■ EXERCISE:
Below are some records; copy each line in them that contains "Rocks".

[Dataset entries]
++++++++
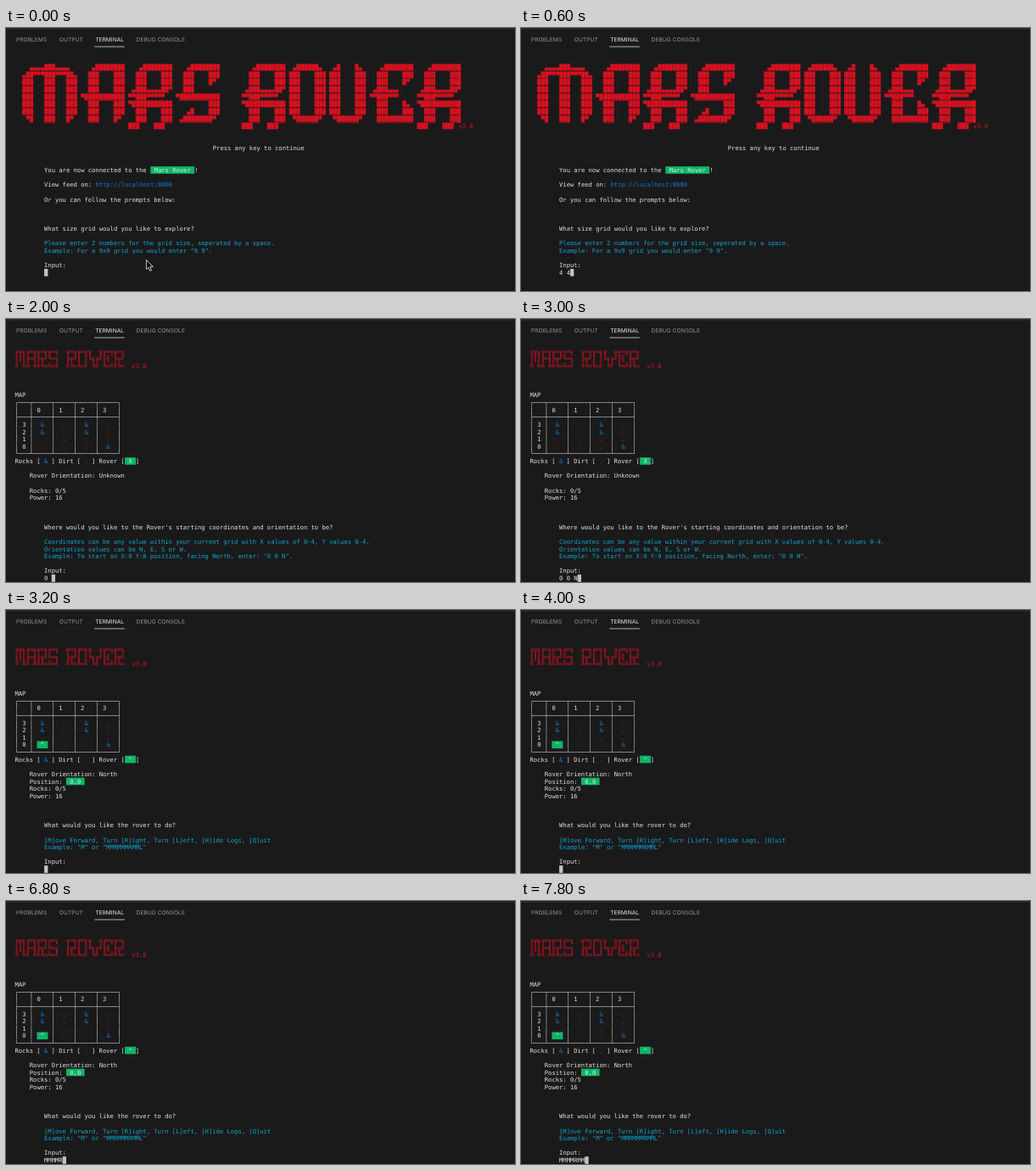
Write an HTML page that moves like this. It is 600x310 px and loops after 8 s.

```html
<!DOCTYPE html>
<html lang="en">
<head>
<meta charset="utf-8">
<title>Terminal rover</title>
<style>
  html, body { margin: 0; width: 100%; height: 100%; overflow: hidden; background: #1b1a1b; }
  svg { display: block; width: 600px; height: 310px; }
  text { white-space: pre; text-rendering: geometricPrecision; }
  .term { font: 7.175px "DejaVu Sans Mono", monospace; }
  .tabs { font: 6.7px Inter, sans-serif; }
</style>
</head>
<body>
<svg id="stage" viewBox="0 0 600 310" xmlns="http://www.w3.org/2000/svg"></svg>
<script>
const LOOP = 8000;
const CELL = 4.32, LINE = 8.63, LEFT = 10.5, BASE = 49.2, ASCENT = 6.9;
const BACK = '#1b1a1b', WHITE = '#e2e2e2', RED = '#dc1020', CYAN = '#0ba6d2', BLUE = '#0f7cd2',
      GREEN = '#0fb566', BORDER = '#cccccc', CURSOR = '#c4c4c4';

const colX = col => LEFT + col * CELL;
const rowY = row => BASE + row * LINE;

const put = (col, row, text, fill = WHITE) =>
  `<text xml:space="preserve" x="${colX(col).toFixed(2)}" y="${rowY(row).toFixed(2)}" fill="${fill}">${text.replace(/&/g, '&amp;')}</text>`;

const cell = (col, row, width, fill, id = '') =>
  `<rect ${id && `id="${id}"`} x="${colX(col).toFixed(2)}" y="${(rowY(row) - ASCENT).toFixed(2)}" width="${(width * CELL).toFixed(2)}" height="${LINE}" fill="${fill}"/>`;

const badge = (col, row, text) => cell(col, row, text.length, GREEN) + put(col, row, text, '#cdf0dd');

// Block letters: width, then rows from top to bottom
const LETTERS = {
  M: [17, '   ▄▄▄▄███▄▄▄▄| ▄██▀▀▀███▀▀▀██▄' + '| ███   ███   ███'.repeat(5) + '|  ▀█   ███   █▀'],
  A: [13, '   ▄████████' + '|  ███    ███'.repeat(3) + '|▀███████████' + '|  ███    ███'.repeat(2) + '|  ███    █▀'],
  R: [13, '   ▄████████' + '|  ███    ███'.repeat(2) + '| ▄███▄▄▄▄██▀|▀▀███▀▀▀▀▀|▀███████████' + '|  ███    ███'.repeat(3)],
  S: [13, '   ▄████████|  ███    ███|  ███    █▀|  ███|▀███████████|         ███|   ▄█    ███| ▄████████▀'],
  O: [11, ' ▄██████▄' + '|███    ███'.repeat(6) + '| ▀██████▀'],
  V: [11, ' ▄█    █▄' + '|███    ███'.repeat(6) + '| ▀██████▀'],
  E: [13, '   ▄████████|  ███    ███|  ███    █▀| ▄███▄▄▄|▀▀███▀▀▀|  ███    █▄|  ███    ███|  ██████████'],
  ' ': [5, '']
};

function banner(word) {
  let out = '';
  for (let row = 0; row < 9; row++) {
    const line = [...word].map(ch => {
      const [width, art] = LETTERS[ch];
      return (art.split('|')[row] || '').padEnd(width);
    }).join('');
    out += put(row === 8 ? -1 : 1, row, line, RED);
  }
  // Dark seams between the block characters
  const top = rowY(0) - ASCENT;
  return out + `
    <pattern id="seams" x="${LEFT}" y="${top}" width="${CELL}" height="${LINE}" patternUnits="userSpaceOnUse">
      <rect width="0.5" height="${LINE}" fill="${BACK}" opacity="0.4"/>
      <rect y="${LINE - 0.9}" width="${CELL}" height="0.9" fill="${BACK}" opacity="0.7"/>
    </pattern>
    <rect x="${LEFT}" y="${top}" width="${121 * CELL}" height="${9 * LINE}" fill="url(#seams)"/>` +
    put(121, 8, 'v3.0', RED);
}

const smallTitle = row => [
  '╔╦╗╔═╗╦═╗╔═╗  ╦═╗╔═╗╦  ╦╔═╗╦═╗',
  '║║║╠═╣╠╦╝╚═╗  ╠╦╝║ ║╚╗╔╝║╣ ╠╦╝',
  '╩ ╩╩ ╩╩╚═╚═╝  ╩╚═╚═╝ ╚╝ ╚═╝╩╚═  v3.0'
].map((line, i) => put(0, row + i, line, RED)).join('');

function map(row, rover, landed) {
  const rule = (a, b, c) => a + '───' + (b + '─────').repeat(4) + c;
  const bars = '│   ' + '│     '.repeat(4) + '│';
  let out = put(0, row, 'MAP') + put(0, row + 1, rule('┌', '┬', '┐'), BORDER) +
    put(0, row + 2, bars, BORDER) + put(6, row + 2, '0     1     2     3') +
    put(0, row + 3, rule('├', '┼', '┤'), BORDER);
  ['&.&.', '&.&.', '....', '...&'].forEach((line, i) => {
    const y = row + 4 + i;
    out += put(0, y, bars, BORDER) + put(2, y, String(3 - i));
    [...line].forEach((ch, j) => {
      const col = 7 + 6 * j;
      out += landed && i === 3 && j === 0
        ? badge(col - 1, y, ` ${rover} `)
        : put(col, y, ch, ch === '&' ? BLUE : RED);
    });
  });
  const key = row + 9;
  return out + put(0, row + 8, rule('└', '┴', '┘'), BORDER) +
    put(0, key, 'Rocks [   ] Dirt [   ] Rover [   ]') +
    put(8, key, '&', BLUE) + put(19, key, '.', RED) + badge(30, key, ` ${rover} `);
}

const welcome = banner('MARS ROVER') +
  put(54, 11, 'Press any key to continue') +
  put(8, 14, 'You are now connected to the') + badge(37, 14, ' Mars Rover ') + put(49, 14, '!') +
  put(8, 16, 'View feed on:') + put(22, 16, 'http://localhost:8080', BLUE) +
  put(8, 18, 'Or you can follow the prompts below:') +
  put(8, 22, 'What size grid would you like to explore?') +
  put(8, 24, 'Please enter 2 numbers for the grid size, seperated by a space.', CYAN) +
  put(8, 25, 'Example: For a 9x9 grid you would enter "9 9".', CYAN) +
  put(8, 27, 'Input:');

const landing = smallTitle(-1) + map(5, 'X', false) +
  put(4, 16, 'Rover Orientation: Unknown') +
  put(4, 18, 'Rocks: 0/5') + put(4, 19, 'Power: 16') +
  put(8, 23, "Where would you like to the Rover's starting coordinates and orientation to be?") +
  put(8, 25, 'Coordinates can be any value within your current grid with X values of 0-4, Y values 0-4.', CYAN) +
  put(8, 26, 'Orientation values can be N, E, S or W.', CYAN) +
  put(8, 27, 'Example: To start on X:0 Y:0 position, facing North, enter: "0 0 N".', CYAN) +
  put(8, 29, 'Input:');

const driving = smallTitle(0) + map(6, '^', true) +
  put(4, 17, 'Rover Orientation: North') +
  put(4, 18, 'Position:') + badge(14, 18, ' 0,0 ') +
  put(4, 19, 'Rocks: 0/5') + put(4, 20, 'Power: 16') +
  put(8, 24, 'What would you like the rover to do?') +
  put(8, 26, '[M]ove Forward, Turn [R]ight, Turn [L]eft, [H]ide Logs, [Q]uit', CYAN) +
  put(8, 27, 'Example: "M" or "MMRMMMRMML"', CYAN) +
  put(8, 29, 'Input:');

// Each screen: start time, prompt row, typed text and the time of each key
const SCREENS = [
  { start: 0, row: 28, art: welcome, typed: '4 4', keys: [200, 400, 600] },
  { start: 1000, row: 30, art: landing, typed: '0 0 N', keys: [1800, 2000, 2200, 2400, 2800] },
  { start: 3200, row: 30, art: driving, typed: 'MMMMRMM', keys: [4800, 5000, 5200, 5400, 6400, 7000, 7200] }
];

const tab = (x, label, fill = '#929292') => `<text x="${x}" y="15.7" fill="${fill}">${label}</text>`;

const stage = document.getElementById('stage');
stage.innerHTML = `
  <rect width="600" height="310" fill="${BACK}"/>
  <rect y="0.6" width="600" height="0.8" fill="#3a393a"/>
  <g class="tabs">
    ${tab(12, 'PROBLEMS')}${tab(62.8, 'OUTPUT')}${tab(105.2, 'TERMINAL', '#e7e7e7')}${tab(153.6, 'DEBUG CONSOLE')}
  </g>
  <rect x="104.3" y="21.6" width="35.6" height="0.8" fill="#d8d8d8"/>
  <g class="term">
    ${SCREENS.map(s => `<g class="screen">${s.art}</g>`).join('')}
    <text id="typed" xml:space="preserve" x="${colX(8)}" fill="${WHITE}"></text>
    ${cell(8, 28, 1, CURSOR, 'cursor')}
  </g>
  <path id="pointer" d="M165.4 273.2V284.4l2.5-2.3 1.8 4.2 1.9-.8-1.8-4.1h3.5z"
    fill="#080808" stroke="#f2f2f2" stroke-width="0.8" stroke-linejoin="round"/>`;

const groups = stage.querySelectorAll('.screen');
const [typed, cursor, pointer] = ['typed', 'cursor', 'pointer'].map(id => document.getElementById(id));
const show = (el, on) => el.setAttribute('display', on ? 'inline' : 'none');

function render(time) {
  const index = SCREENS.findLastIndex(s => time >= s.start);
  const { row, typed: text, keys } = SCREENS[index];
  const count = keys.filter(key => time >= key).length;
  groups.forEach((group, i) => show(group, i === index));
  typed.textContent = text.slice(0, count);
  typed.setAttribute('y', rowY(row));
  cursor.setAttribute('x', colX(8 + count));
  cursor.setAttribute('y', rowY(row) - ASCENT);
  show(pointer, time < 200);
}

const began = performance.now();
function tick() {
  render((performance.now() - began) % LOOP);
  requestAnimationFrame(tick);
}
tick();
</script>
</body>
</html>
```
++++++++
■ ANSWER SECTION:
    put(0, key, 'Rocks [   ] Dirt [   ] Rover [   ]') +
  put(4, 18, 'Rocks: 0/5') + put(4, 19, 'Power: 16') +
  put(4, 19, 'Rocks: 0/5') + put(4, 20, 'Power: 16') +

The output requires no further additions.